The types of land available to foreigners through the acquisition by a PT PMA company are, however, limited to certain categories. It is therefore recommended that you find out what type of classification the local legislation places the land you are interested in before you proceed.

Foreigners married in Indonesia to Indonesian citizens may also be eligible to own property in Indonesia. It is important for you to know that, in any case, there are strict conditions attached to the purchase of real estate by a foreigner in this country. For example, you will need to be a compulsory owner of a Kitas (a limited residence permit in Indonesia), and that you can only purchase individual houses or apartments.

In addition, the Indonesian government has established a minimum amount of local property value that can be purchased by expatriates. This minimum amount varies by region and by different geographical areas. In the Jakarta area, for example, the value of the property you wish to purchase cannot be less than IDR 10 billion (673,000 USD).

Requirements and policies for expatriates who wish to purchase property in Indonesia:

  • As an individual, you must reside in Indonesia and apply for a KITAP (permanent residence permit) or KITAS (temporary/limited residence permit) to purchase and hold the property.
  • The minimum property price in Jakarta is IDR 10 billion (about $673,000) for a house and IDR 5 billion (about $340,000) for an apartment.
  • You and your family are allowed to own only one property. The maximum area of the property is 2000 square meters. The property must be paid for in cash or financed by a bank loan or issued by an Indonesian financial institution.
  • If you leave Indonesia, you must transfer the right to use the property to another person entitled to own property in Indonesia within one year of your departure.
  • Initially, the right of use is set at 30 years, but it can then be extended for up to 80 years.

Financing a property purchase in Jakarta

As mentioned earlier, you have two financing options when buying real estate in Jakarta: paying cash or getting a loan.
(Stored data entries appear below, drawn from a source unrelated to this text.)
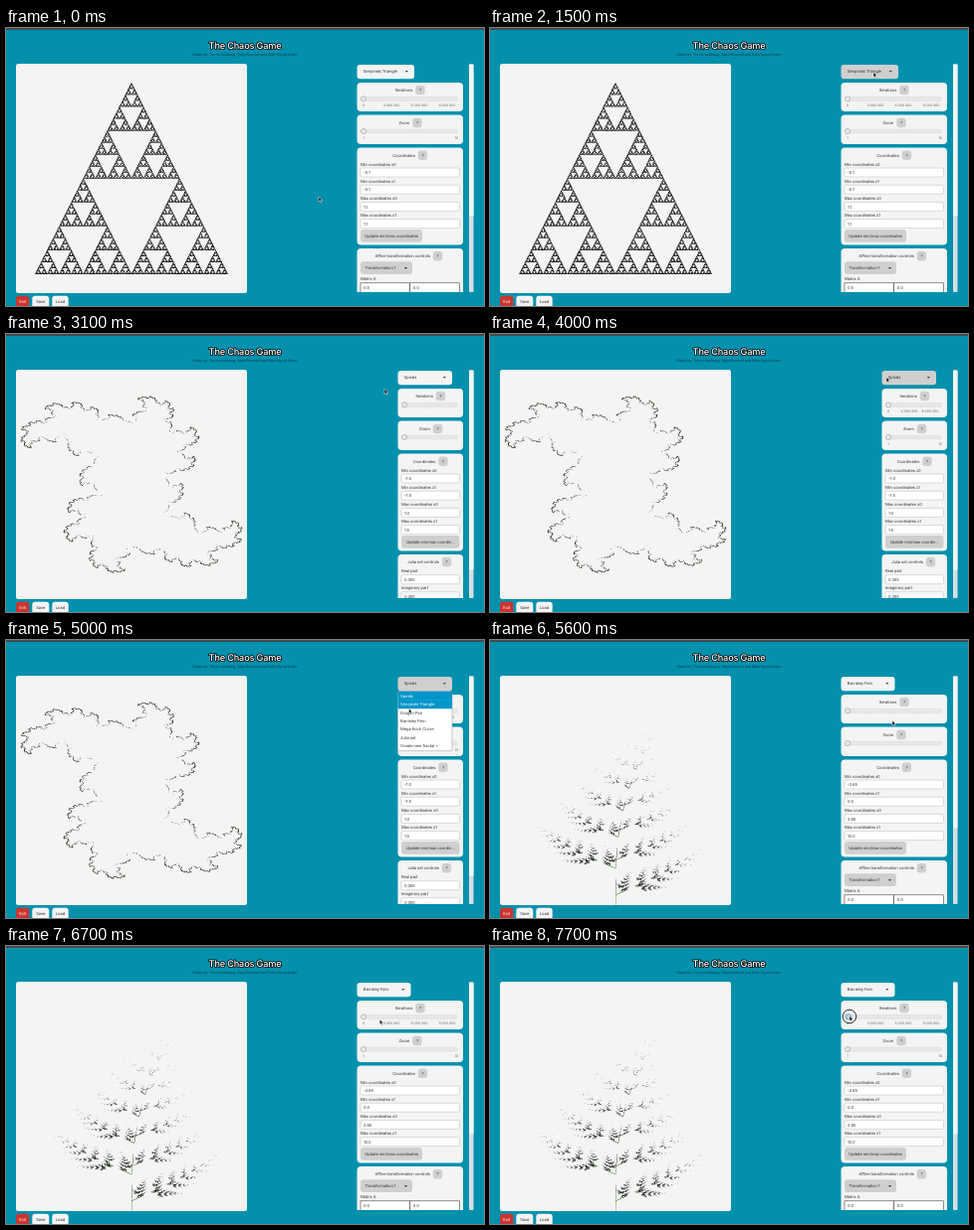
Write an HTML page with a canvas that moves like this. It is 480 by 280 pixels and loops after 8000 ms.

```html
<!DOCTYPE html>
<html lang="en">
<head>
<meta charset="utf-8">
<title>The Chaos Game</title>
<style>
  html, body { margin: 0; width: 100%; height: 100%; overflow: hidden; background: #0390ad; }
  canvas, svg { position: absolute; left: 0; top: 0; }
  canvas { left: 10px; top: 36px; width: 232px; height: 231px; border-radius: 2.5px; background: #f4f4f4; }
  text { font: 4.1px Inter, Roboto, sans-serif; letter-spacing: -.02em; fill: #333; text-rendering: geometricPrecision; }
  .title { font-size: 9.2px; font-weight: 500; fill: #fff; stroke: #000; stroke-width: 1.5px; stroke-linejoin: round; paint-order: stroke; }
  .by { font-size: 3.7px; fill: #0b3f4b; }
  .tick { font-size: 3.5px; fill: #666; }
  .mid { text-anchor: middle; }
  .end { text-anchor: end; }
  .light { fill: #fff; }
</style>
</head>
<body>
<canvas id="triangle"></canvas>
<canvas id="spirals"></canvas>
<canvas id="fern"></canvas>
<svg id="stage" width="480" height="280" viewBox="0 0 480 280"></svg>
<script>
const LOOP = 8000, RIGHT = 459;
const PALE = '#f4f4f4', GREY = '#cfcfcf';
const WIDE = 352.5, NARROW = 393.5;
const ITEMS = ['Spirals', 'Sierpinski Triangle', 'Dragon Fire', 'Barnsley Fern',
  'Mega Koch Curve', 'Julia set', 'Create new fractal +'];
const $ = id => document.getElementById(id);

// ---- Fractals ----
function random(seed) {
  return () => {
    seed = (seed + 0x6D2B79F5) | 0;
    let n = Math.imul(seed ^ (seed >>> 15), 1 | seed);
    n = (n + Math.imul(n ^ (n >>> 7), 61 | n)) ^ n;
    return ((n ^ (n >>> 14)) >>> 0) / 4294967296;
  };
}

const affine = maps => (x, y, r) => {
  const [a, b, c, d, e, f] = maps[Math.floor(r * maps.length)];
  return [a * x + b * y + e, c * x + d * y + f];
};

// Inverse Julia step: one of the two roots of z - c
const julia = (re, im) => (x, y, r) => {
  const u = x - re, v = y - im, m = Math.hypot(u, v), s = r < .5 ? 1 : -1;
  return [s * Math.sqrt((m + u) / 2), s * Math.sign(v) * Math.sqrt((m - u) / 2)];
};

// Counts hits on a grid three times finer than the panel, then averages it down
function plot(id, next, [x0, y0, x1, y1]) {
  const cv = $(id), fine = 3, w = cv.width = 232, h = cv.height = 231;
  const W = w * fine, H = h * fine, hits = new Uint32Array(W * H), rnd = random(7);
  let x = 0, y = 0;
  for (let i = 0; i < 100000; i++) {
    [x, y] = next(x, y, rnd());
    const px = Math.floor((x - x0) / (x1 - x0) * W);
    const py = Math.floor((y1 - y) / (y1 - y0) * H);
    if (i > 20 && px >= 0 && px < W && py >= 0 && py < H) hits[py * W + px]++;
  }
  const ctx = cv.getContext('2d'), img = ctx.createImageData(w, h);
  for (let p = 0; p < w * h; p++) {
    const corner = Math.floor(p / w) * fine * W + p % w * fine;
    let inked = 0, green = 0;
    for (let k = 0; k < fine * fine; k++) {
      const n = hits[corner + Math.floor(k / fine) * W + k % fine];
      if (n) inked++;
      green += Math.max(0, Math.min(140, (n - 30) * 1.2));
    }
    img.data[p * 4] = green / inked * .4;
    img.data[p * 4 + 1] = green / inked;
    img.data[p * 4 + 3] = 255 * inked / fine ** 2;
  }
  ctx.putImageData(img, 0, 0);
}

plot('triangle', affine([
  [.5, 0, 0, .5, 0, 0], [.5, 0, 0, .5, .25, .5], [.5, 0, 0, .5, .5, 0]
]), [-.1, -.1, 1.1, 1.1]);
plot('spirals', julia(.355, .355), [-1, -1.5, 1, 1.5]);
plot('fern', affine([
  [0, 0, 0, .16, 0, 0], [.85, .04, -.04, .85, 0, 1.6],
  [.2, -.26, .23, .22, 0, 1.6], [-.15, .28, .26, .24, 0, .44]
]), [-2.65, 0, 2.65, 10]);

// ---- Interface ----
const rect = (x, y, w, h, fill, r = 0, more = '') =>
  `<rect x="${x}" y="${y}" width="${w}" height="${h}" rx="${r}" fill="${fill}" ${more}/>`;
const text = (x, y, s, cls = '') => `<text x="${x}" y="${y}" class="${cls}">${s}</text>`;
const group = (id, body) => `<g id="${id}">${body}</g>`;
const arrow = (x, y) => `<path d="M${x - 1.6} ${y - .9}h3.2l-1.6 1.8z" fill="#444"/>`;
const button = (x, y, w, h, s, fill = PALE, cls = '') =>
  rect(x, y, w, h, fill, 3) + text(x + w / 2, y + h / 2 + 1.5, s, 'mid ' + cls);
const field = (x, y, w, s) =>
  rect(x, y, w, 9, '#fff', 1.5, 'stroke="#c4c4c4" stroke-width=".6"') + text(x + 3, y + 6.1, s);

// Card with a centred heading of width w, followed by a help button
function card(left, y, h, s, w, headY) {
  const q = (left + RIGHT) / 2 + w / 2 - 3;
  return rect(left, y, RIGHT - left, h, PALE, 4) +
    text(q - 3, headY + 1.5, s, 'end') + button(q, headY - 4.7, 9.4, 9.4, '?', GREY);
}

function slider(left, y, ticks) {
  const x = left + 6, w = 453.5 - x;
  let s = rect(x, y - 1.7, w, 3.4, '#e8e8e8', 1.5, 'stroke="#d4d4d4" stroke-width=".5"');
  if (ticks) {
    let d = '';
    for (let i = 1; i <= w / 3; i++) d += `M${x + i * 3} ${y + 1.7}v1.7`;
    s += `<path d="${d}" stroke="#d2d2d2" stroke-width=".5"/>`;
  }
  return s + `<circle cx="${x + .5}" cy="${y}" r="2.6" fill="#e9e9e9" stroke="#999" stroke-width=".6"/>`;
}

function sidebar(id, left, boxW, name, coords, marks, controls) {
  const x = left + 3.5, w = 455.5 - x, narrow = left === NARROW;
  const names = ['Min coordinates x0', 'Min coordinates x1', 'Max coordinates x0', 'Max coordinates x1'];
  return group(id,
    rect(left, 37, boxW, 14.3, PALE, 3, `id="${id}Box"`) +
    text(left + 6.3, 45.4, name) + arrow(left + boxW - 7.7, 43.8) +
    card(left, 55, 29, 'Iterations', 17, 62.5) + slider(left, 71.3, true) +
    card(left, 87.5, 29.5, 'Zoom', 11, 95.5) + slider(left, 104, false) +
    group(id + 'Marks',
      marks.map(([mx, s]) => text(mx, 79, s, 'tick mid')).join('') +
      text(left + 6.5, 112, '1', 'tick mid') + text(452.5, 112, '10', 'tick mid')) +
    card(left, 120.5, 98, 'Coordinates', 22, 128.2) +
    names.map((n, i) => text(x, 138.5 + i * 17.2, n) + field(x, 141 + i * 17.2, w, coords[i])).join('') +
    button(x, 203, narrow ? 58.5 : 62, 12.8, narrow ? 'Update min/max coordin…' : 'Update min/max coordinates', GREY) +
    `<g clip-path="url(#pane)">${controls(left, x, w)}</g>` +
    rect(465, 36.5, 4.5, 229.5, '#d5dfe2', 1) + rect(465, 36.5, 4.5, narrow ? 201 : 153, PALE, 1));
}

const matrix = a => (left, x, w) => {
  const line = 'stroke="#444" stroke-width=".6"';
  return card(left, 222, 60, 'Affine transformation controls', 52, 229.7) +
    rect(x, 235.3, 52, 12.8, GREY, 3) + text(x + 4.5, 243.2, 'Transformation 1') + arrow(x + 45.5, 242) +
    text(x, 254.3, 'Matrix A') +
    rect(x, 256.8, w / 2, 14, '#fff', 0, line) + rect(x + w / 2, 256.8, w / 2, 14, '#fff', 0, line) +
    text(x + 3, 262.6, a) + text(x + w / 2 + 3, 262.6, '0.0');
};

const juliaControls = (left, x, w) =>
  card(left, 222, 60, 'Julia set controls', 29, 229.7) +
  text(x, 240.2, 'Real part') + field(x, 242.7, w, '0.355') +
  text(x, 257.2, 'Imaginary part') + field(x, 259.7, w, '0.355');

function menu(id, left, w) {
  return group(id,
    rect(left, 51.7, w, 60, '#fff', 1, 'stroke="#9aa5a8" stroke-width=".6"') +
    ITEMS.map((s, i) => rect(left, 52 + i * 8.4, w, 8.8, '#0096c9', 0, `id="${id}Bar${i}"`)).join('') +
    ITEMS.map((s, i) => `<text id="${id}Item${i}" x="${left + 2.6}" y="${57.7 + i * 8.4}">${s}</text>`).join(''));
}

const millions = (from, step, ...xs) =>
  [[from, '0'], ...xs.map((x, i) => [x, `${(i + 1) * step} 000 000`])];
const wideMarks = millions(359, 3, 387, 415, 443);

$('stage').innerHTML =
  '<clipPath id="pane"><path d="M340 36H470V266H340z"/></clipPath>' +
  rect(0, 0, 480, 2, '#414c51') +
  text(240, 21.3, 'The Chaos Game', 'title mid') +
  text(240, 27.8, 'Made by: Torvin Askhaug, Selje Brunvoll and Eldis Nyrud Kvam', 'by mid') +
  button(10, 269.7, 13.3, 12, 'Exit', '#cb3530', 'light') +
  button(26.3, 269.7, 17, 12, 'Save') + button(46.3, 269.7, 16.4, 12, 'Load') +
  sidebar('sideA', WIDE, 57.5, 'Sierpinski Triangle', ['-0.1', '-0.1', '1.1', '1.1'], wideMarks, matrix('0.5')) +
  sidebar('sideB', NARROW, 54.5, 'Spirals', ['-1.0', '-1.5', '1.0', '1.5'], millions(400, 4, 421, 442), juliaControls) +
  sidebar('sideC', WIDE, 54, 'Barnsley Fern', ['-2.65', '0.0', '2.65', '10.0'], wideMarks, matrix('0.0')) +
  menu('menuA', WIDE, 57.5) + menu('menuB', NARROW, 54.5) +
  group('press',
    '<circle cx="360.3" cy="71.3" r="2.7" fill="#a9d5e8" stroke="#5b9fb8" stroke-width=".6"/>' +
    '<circle cx="361" cy="71" r="6.8" fill="none" stroke="#161616" stroke-width=".9"/>') +
  '<path id="cursor" d="M0 0v4.9l1.1-1 .8 1.8.9-.4-.8-1.7h1.5z" fill="#000" stroke="#fff" stroke-width=".5"/>';

// ---- Timeline ----
const PATH = [
  [0, 314, 170], [300, 314, 170], [500, 361, 90], [600, 361, 90], [1300, 385, 44.5],
  [2100, 385, 44.5], [2400, 381, 56], [2600, 381, 56], [2900, 380, 55.5],
  [3500, 380, 55.5], [4000, 398, 43.5], [4400, 398, 43.5], [5000, 404.5, 69],
  [5100, 404.5, 71], [5300, 404, 81], [6100, 404, 81], [7000, 361, 70.5], [8000, 361, 70.5]
];

const SPANS = {
  triangle: [0, 3100], sideA: [0, 3100], menuA: [1600, 3100],
  spirals: [3100, 5500], sideB: [3100, 5500], sideBMarks: [3400, 5500], menuB: [4400, 5500],
  fern: [5500, LOOP], sideC: [5500, LOOP], sideCMarks: [5900, LOOP], press: [7200, LOOP]
};

function cursorAt(t) {
  const i = Math.max(1, PATH.findIndex(p => p[0] >= t));
  const [t0, x0, y0] = PATH[i - 1], [t1, x1, y1] = PATH[i];
  const k = (t - t0) / (t1 - t0);
  return [x0 + (x1 - x0) * k, y0 + (y1 - y0) * k];
}

function light(id, chosen, hover) {
  ITEMS.forEach((_, i) => {
    const on = i === chosen || i === hover;
    $(id + 'Bar' + i).style.display = on ? '' : 'none';
    $(id + 'Item' + i).style.fill = on ? '#fff' : '';
  });
}

function draw() {
  const t = Math.floor(performance.now() % LOOP / 100) * 100;
  for (const id in SPANS) {
    const [on, off] = SPANS[id];
    $(id).style.display = t >= on && t < off ? '' : 'none';
  }
  const [x, y] = cursorAt(t);
  $('cursor').setAttribute('transform', `translate(${x} ${y})`);
  $('sideABox').style.fill = t >= 1200 ? GREY : PALE;
  $('sideBBox').style.fill = t >= 3900 ? GREY : PALE;
  const row = y < 52 ? -1 : Math.floor((y - 52) / 8.4);
  light('menuA', 1, row);
  light('menuB', 0, t >= 5000 && t < 5200 ? 1 : row);
  requestAnimationFrame(draw);
}
draw();
</script>
</body>
</html>
```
Even though paying in cash can save you from all the administrative hassle, it is still a tough job to pay $700,000 in cash for a house! To avoid this kind of problem, you can turn to banks like BTN, CIMB, BNI and Bank Permata, and financial institutions in Indonesia to apply for a home loan:

  • "Kredit Pemilikan Rumah" for a house or KPR
  • "Kredit Pemilikan Apartemen" for an apartment or KPA.

For more information on loans and the purchase process, talk to your real estate agent, developer, or local notary. Anyways, you will need a notary to oversee the transfer of ownership.

The alternatives

While real estate may seem particularly attractive in Jakarta, it is true to say that buying property there can be expensive, not to mention complicated for expatriates. However, there are other alternatives that can be explored, such as going through a local citizen to buy property as part of an official relationship (engagement) evidenced by a pre-marriage or marriage agreement.

In this case, it will be your Indonesian wife who will buy the property in full property right (Hak Milik), which will also facilitate the obtaining of the loan (KPR / KPA) from local banks. Be careful, though, as you are not the owner! You will have no rights on the property, even if you both live there.

It is highly advised to consult a local lawyer specializing in real estate and expatriates in ndonesia to know the best way to proceed.

Useful links:

Buying real estate in Jakarta

Indonesian real estate markets

Applying for a short-term residence permit

We do our best to provide accurate and up to date information. However, if you have noticed any inaccuracies in this article, please let us know in the comments section below.